// . //  Insights //  Optimizing New Member Morbidity With 3 Vital Steps

One of the biggest challenges for payers in the Affordable Care Act (ACA) individual market is managing a population’s risk scores relative to the population’s underlying morbidity. In the individual ACA market, payers are limited in the population risk factors for which they are allowed to price. At the state level, each ACA market has a risk adjustment program, where payers that have enrolled high risk members (but have been unable to sufficiently price for such members) get financial payments funded by payers that have enrolled low risk members (relative to the premiums they charged). This risk transfer can be a material component of the payer’s financial results each year (as an example, risk transfers were projected to be as much as +/-30% premiums for individual payers in the 2024 Florida individual market rate filings) and is not fully known until nearly mid-way through the year following the performance year. This mechanism, while providing some benefit to market stability, can also create challenges for health plans, particularly smaller ones.

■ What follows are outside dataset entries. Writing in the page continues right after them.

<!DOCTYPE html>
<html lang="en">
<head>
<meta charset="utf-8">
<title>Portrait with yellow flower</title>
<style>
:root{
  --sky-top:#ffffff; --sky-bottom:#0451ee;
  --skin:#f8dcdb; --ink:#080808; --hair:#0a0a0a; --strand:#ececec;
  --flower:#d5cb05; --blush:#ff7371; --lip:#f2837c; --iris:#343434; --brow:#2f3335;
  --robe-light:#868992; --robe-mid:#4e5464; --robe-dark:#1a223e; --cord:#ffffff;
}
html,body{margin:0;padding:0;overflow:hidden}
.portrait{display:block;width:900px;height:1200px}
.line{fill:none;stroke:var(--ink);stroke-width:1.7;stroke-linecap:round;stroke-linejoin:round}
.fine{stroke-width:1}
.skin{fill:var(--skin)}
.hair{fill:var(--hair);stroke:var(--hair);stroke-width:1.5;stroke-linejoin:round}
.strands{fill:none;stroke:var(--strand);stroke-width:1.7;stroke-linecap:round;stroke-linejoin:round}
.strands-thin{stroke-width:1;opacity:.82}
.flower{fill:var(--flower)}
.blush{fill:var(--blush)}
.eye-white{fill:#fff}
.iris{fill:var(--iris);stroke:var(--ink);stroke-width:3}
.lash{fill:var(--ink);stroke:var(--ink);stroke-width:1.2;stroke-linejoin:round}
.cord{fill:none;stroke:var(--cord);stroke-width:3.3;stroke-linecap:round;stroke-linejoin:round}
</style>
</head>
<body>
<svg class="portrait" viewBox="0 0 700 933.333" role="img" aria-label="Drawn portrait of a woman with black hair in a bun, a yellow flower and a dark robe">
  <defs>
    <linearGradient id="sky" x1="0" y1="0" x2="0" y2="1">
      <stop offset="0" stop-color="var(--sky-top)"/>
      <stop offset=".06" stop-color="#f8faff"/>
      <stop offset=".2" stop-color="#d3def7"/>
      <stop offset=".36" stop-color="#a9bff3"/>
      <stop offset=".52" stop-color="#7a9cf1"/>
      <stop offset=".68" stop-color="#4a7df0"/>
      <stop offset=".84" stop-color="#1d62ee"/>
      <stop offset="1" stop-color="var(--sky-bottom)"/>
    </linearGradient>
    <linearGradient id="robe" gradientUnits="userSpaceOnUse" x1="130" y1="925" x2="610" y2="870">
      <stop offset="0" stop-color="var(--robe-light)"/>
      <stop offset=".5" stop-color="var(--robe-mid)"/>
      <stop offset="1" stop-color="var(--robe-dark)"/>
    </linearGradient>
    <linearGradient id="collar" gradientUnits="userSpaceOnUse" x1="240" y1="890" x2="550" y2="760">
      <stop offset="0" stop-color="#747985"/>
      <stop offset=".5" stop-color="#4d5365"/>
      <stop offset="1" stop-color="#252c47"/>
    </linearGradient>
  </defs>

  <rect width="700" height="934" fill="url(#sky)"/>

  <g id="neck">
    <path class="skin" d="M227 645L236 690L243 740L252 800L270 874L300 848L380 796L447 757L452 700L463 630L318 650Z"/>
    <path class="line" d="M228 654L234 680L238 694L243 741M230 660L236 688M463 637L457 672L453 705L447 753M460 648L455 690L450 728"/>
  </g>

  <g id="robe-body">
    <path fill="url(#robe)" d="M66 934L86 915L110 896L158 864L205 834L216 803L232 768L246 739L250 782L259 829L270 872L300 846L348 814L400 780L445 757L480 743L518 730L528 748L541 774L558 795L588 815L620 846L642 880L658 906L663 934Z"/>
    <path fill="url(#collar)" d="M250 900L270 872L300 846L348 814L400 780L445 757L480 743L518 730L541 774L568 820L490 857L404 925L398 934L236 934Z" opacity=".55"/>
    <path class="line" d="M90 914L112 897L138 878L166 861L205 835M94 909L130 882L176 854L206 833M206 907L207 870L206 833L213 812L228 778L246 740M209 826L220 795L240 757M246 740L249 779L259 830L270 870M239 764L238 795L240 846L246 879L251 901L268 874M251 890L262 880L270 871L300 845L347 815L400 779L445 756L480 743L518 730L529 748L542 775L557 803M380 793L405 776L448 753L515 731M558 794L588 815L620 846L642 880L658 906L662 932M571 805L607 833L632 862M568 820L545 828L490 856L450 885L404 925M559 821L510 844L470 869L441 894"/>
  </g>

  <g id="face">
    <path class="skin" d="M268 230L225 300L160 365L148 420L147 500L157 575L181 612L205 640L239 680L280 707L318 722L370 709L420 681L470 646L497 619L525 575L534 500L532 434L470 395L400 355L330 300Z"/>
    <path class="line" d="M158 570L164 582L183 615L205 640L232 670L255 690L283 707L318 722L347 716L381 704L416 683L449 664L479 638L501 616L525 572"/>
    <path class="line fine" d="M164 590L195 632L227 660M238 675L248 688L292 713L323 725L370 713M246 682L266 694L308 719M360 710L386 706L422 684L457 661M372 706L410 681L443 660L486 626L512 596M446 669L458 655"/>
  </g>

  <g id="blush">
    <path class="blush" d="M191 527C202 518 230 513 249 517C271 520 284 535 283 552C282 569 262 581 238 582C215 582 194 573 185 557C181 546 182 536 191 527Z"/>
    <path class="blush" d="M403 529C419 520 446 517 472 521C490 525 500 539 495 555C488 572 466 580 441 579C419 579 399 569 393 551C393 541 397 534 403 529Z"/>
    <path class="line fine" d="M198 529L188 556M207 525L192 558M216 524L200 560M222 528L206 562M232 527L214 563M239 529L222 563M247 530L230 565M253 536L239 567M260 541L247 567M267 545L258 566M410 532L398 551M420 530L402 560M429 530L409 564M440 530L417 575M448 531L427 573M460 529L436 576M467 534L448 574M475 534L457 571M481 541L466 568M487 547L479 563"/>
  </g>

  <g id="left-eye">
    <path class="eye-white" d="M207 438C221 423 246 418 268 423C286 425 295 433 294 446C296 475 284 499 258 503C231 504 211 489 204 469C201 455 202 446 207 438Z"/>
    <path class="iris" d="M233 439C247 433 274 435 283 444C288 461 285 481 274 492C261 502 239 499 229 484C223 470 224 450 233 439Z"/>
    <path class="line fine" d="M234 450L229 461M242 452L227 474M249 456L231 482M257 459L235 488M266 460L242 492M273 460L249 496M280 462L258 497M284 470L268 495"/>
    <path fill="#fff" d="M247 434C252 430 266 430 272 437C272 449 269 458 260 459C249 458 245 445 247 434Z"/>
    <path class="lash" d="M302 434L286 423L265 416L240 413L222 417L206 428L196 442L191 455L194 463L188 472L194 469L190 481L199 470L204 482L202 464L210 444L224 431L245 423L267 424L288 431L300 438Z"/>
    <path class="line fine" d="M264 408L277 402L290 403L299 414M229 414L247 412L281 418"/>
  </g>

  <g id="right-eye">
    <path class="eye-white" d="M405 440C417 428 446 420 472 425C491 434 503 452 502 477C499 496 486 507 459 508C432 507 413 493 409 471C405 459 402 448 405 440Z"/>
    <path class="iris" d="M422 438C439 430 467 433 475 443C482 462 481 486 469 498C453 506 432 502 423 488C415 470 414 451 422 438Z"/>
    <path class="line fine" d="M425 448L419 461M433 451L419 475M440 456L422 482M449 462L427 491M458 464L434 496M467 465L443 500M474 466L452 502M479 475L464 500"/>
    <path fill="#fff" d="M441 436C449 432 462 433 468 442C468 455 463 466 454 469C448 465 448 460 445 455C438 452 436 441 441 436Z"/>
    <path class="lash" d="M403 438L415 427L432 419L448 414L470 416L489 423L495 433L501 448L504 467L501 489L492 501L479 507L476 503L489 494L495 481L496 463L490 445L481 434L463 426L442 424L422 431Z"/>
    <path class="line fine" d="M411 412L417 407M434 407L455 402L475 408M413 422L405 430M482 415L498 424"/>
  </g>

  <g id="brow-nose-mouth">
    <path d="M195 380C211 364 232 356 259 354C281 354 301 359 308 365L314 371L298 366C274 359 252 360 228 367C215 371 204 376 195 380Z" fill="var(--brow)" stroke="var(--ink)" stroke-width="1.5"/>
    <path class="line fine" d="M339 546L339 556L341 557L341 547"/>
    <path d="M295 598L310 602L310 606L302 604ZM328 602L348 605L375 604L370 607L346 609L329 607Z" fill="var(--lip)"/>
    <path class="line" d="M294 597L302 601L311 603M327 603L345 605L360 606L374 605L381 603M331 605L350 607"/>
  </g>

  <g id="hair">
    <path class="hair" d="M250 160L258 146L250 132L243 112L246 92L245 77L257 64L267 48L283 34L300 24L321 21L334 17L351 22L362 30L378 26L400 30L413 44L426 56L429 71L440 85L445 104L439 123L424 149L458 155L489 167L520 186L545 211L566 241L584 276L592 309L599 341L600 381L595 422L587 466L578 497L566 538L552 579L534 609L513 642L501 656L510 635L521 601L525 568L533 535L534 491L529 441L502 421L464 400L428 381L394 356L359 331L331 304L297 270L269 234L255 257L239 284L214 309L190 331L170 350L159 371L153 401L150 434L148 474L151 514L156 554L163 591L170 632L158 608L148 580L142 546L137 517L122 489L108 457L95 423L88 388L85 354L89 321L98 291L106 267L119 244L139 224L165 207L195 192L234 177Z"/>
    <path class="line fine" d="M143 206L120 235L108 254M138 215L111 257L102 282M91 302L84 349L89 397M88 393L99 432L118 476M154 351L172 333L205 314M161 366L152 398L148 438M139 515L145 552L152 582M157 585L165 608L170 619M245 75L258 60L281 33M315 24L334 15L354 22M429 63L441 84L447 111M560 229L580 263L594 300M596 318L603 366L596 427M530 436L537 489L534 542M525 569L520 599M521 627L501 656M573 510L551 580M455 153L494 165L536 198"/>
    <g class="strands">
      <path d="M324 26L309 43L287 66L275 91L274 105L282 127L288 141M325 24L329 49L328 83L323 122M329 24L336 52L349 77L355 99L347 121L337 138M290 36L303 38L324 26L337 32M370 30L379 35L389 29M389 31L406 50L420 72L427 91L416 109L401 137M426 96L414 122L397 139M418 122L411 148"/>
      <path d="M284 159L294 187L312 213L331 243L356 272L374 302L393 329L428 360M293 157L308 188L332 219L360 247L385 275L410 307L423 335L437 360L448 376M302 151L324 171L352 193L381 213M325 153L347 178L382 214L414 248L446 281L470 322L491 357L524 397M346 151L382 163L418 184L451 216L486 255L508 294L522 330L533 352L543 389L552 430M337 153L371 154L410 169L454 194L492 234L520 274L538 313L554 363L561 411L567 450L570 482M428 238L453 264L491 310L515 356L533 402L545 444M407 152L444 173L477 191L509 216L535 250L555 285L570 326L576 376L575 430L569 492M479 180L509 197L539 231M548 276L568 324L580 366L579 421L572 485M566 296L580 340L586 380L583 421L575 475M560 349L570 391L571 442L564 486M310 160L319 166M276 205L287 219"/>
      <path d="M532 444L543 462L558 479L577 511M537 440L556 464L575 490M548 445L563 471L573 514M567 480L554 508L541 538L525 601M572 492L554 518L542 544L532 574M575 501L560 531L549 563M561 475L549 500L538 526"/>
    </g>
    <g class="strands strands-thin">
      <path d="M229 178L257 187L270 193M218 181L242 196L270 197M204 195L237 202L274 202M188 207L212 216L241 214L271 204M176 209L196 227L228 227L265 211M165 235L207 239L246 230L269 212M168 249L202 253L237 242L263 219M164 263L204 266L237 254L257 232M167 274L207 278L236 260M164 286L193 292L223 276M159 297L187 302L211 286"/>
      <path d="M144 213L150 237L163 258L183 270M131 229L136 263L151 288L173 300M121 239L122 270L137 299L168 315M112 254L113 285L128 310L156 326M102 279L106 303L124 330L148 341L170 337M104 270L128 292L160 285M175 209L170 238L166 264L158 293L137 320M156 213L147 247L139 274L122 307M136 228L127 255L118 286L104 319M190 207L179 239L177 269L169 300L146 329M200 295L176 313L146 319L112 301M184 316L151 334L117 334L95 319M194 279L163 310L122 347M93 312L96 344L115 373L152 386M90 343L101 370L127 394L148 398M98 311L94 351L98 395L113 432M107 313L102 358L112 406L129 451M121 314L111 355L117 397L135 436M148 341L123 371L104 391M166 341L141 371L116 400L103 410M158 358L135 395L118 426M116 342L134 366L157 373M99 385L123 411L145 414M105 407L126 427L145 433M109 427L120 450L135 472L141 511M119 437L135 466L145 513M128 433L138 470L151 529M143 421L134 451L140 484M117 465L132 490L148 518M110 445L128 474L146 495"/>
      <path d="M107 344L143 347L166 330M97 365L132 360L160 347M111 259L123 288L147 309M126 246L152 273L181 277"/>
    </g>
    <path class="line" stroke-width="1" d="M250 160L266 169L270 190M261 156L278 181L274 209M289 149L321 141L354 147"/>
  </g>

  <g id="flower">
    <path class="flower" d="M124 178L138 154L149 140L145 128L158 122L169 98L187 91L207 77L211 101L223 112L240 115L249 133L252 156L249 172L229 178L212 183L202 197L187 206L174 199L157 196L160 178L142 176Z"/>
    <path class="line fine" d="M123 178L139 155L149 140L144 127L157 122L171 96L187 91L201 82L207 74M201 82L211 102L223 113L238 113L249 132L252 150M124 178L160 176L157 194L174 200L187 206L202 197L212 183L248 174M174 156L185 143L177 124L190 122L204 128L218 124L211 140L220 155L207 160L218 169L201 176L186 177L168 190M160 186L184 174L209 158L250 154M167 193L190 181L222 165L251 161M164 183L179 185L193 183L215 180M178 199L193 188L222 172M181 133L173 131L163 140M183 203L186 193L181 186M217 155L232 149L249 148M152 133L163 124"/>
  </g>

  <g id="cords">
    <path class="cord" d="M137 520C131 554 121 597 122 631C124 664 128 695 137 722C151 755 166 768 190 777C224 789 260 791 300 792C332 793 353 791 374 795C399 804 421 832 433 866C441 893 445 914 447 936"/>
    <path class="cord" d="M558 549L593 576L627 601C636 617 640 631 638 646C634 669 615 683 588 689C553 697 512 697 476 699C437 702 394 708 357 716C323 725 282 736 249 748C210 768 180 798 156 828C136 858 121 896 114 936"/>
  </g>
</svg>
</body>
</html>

Understanding the dynamics of risk adjustment in ACA markets

The risk adjustment program within each state is a “zero-sum” game. That is, the risk transfers paid to health plans that enrolled “higher risk than can be priced for” members can only equal the amounts paid from health plans that enrolled “lower risk than can be priced for” members. There is an incentive on both sides of this equation to ensure that risk scores, then, are appropriate for the morbidity of the population enrolled, and that each health plan is maintaining this level of appropriateness at the same rate as the overall market.

One challenge in the individual market to understanding a population’s true morbidity burden is the level of enrollment churn. This market is particularly price sensitive, and changing carriers is common. In addition, members may be churning in/out of Medicaid due to the end of the public health emergency, or from plans that have exited or entered the market. A member’s new health plan may have no claims history on them, which poses a challenge to ensure that underlying morbidity will be appropriately captured through a concurrent risk score model.

Three ways to optimize new member morbidity

In our experience, a best practices approach to having a robust perspective on new member morbidity is represented within a three-pronged framework of data mining, provider outreach, and patient monitoring.

1. Leveraging data mining to supplement medical claims with real-time data

  • Prescription drug data: Analyzing the unique combination of drugs a patient takes often provides insight into the presence of chronic conditions driving risk models.
  • Lab data: More complex than traditional claims data, but contains more objective measures of patient health, such as blood markers for specific conditions, and can be highly predictive of precursors for risk-adjustable conditions.
  • Electronic Medical Records (EMRs): EMRs represent the most real-time information from a patient visit, with physician notes that may provide critical insights into diagnoses and information related to clinical disease history.
  • Universal Member Identifiers: Many entities have different systems for different business segments. Establishing universal members identifiers across systems and lines of business allows for the tracking of more complex clinical history (for instance, membership churn between Managed Medicaid and ACA).

2. Empowering providers with patient history insights through outreach

  • Providers need to be given the resources to access all critical information related to their patients’ risk adjustable history.
  • Patient portals can be deployed to request clinical history from the patient and/or their previous providers.
  • Provider-facing profiles can be deployed to include “clues” such as historically coded conditions, previously prescribed medications, and tracking of annual wellness visits.

3. Enhancing primary care through patient monitoring and outreach

  • Providers and health plans should coordinate the monitoring of patient panels and upcoming visits to ensure annual wellness visits are occurring each year.
  • These visits have the highest likelihood of triggering accurate and appropriate coding of risk-adjustable conditions.
  • Increased primary care utilization feeds data elements for future tracking, reporting, and accurate code capture.

Overall, payers and providers need to work closely with one another to set up accurate and consistent practices for managing newly enrolled members or patients new to providers. Providers managing current patients that are new to the health plan have critical information on that patient’s clinical history that the health plan does not. Additionally, health plans need to leverage as many data sources as possible to empower their provider partners with the resources to appropriately and consistently code patient conditions.

A continual feedback loop of data analytics, provider outreach, and patient visit monitoring allows health plans to prospectively think about their ACA populations and optimize the appropriate capture of risk regardless of the concurrent nature of the risk adjustment. Managing risk coding and transfer payments is a core competency in the ACA market, and particularly critical as payers look to grow sustainably.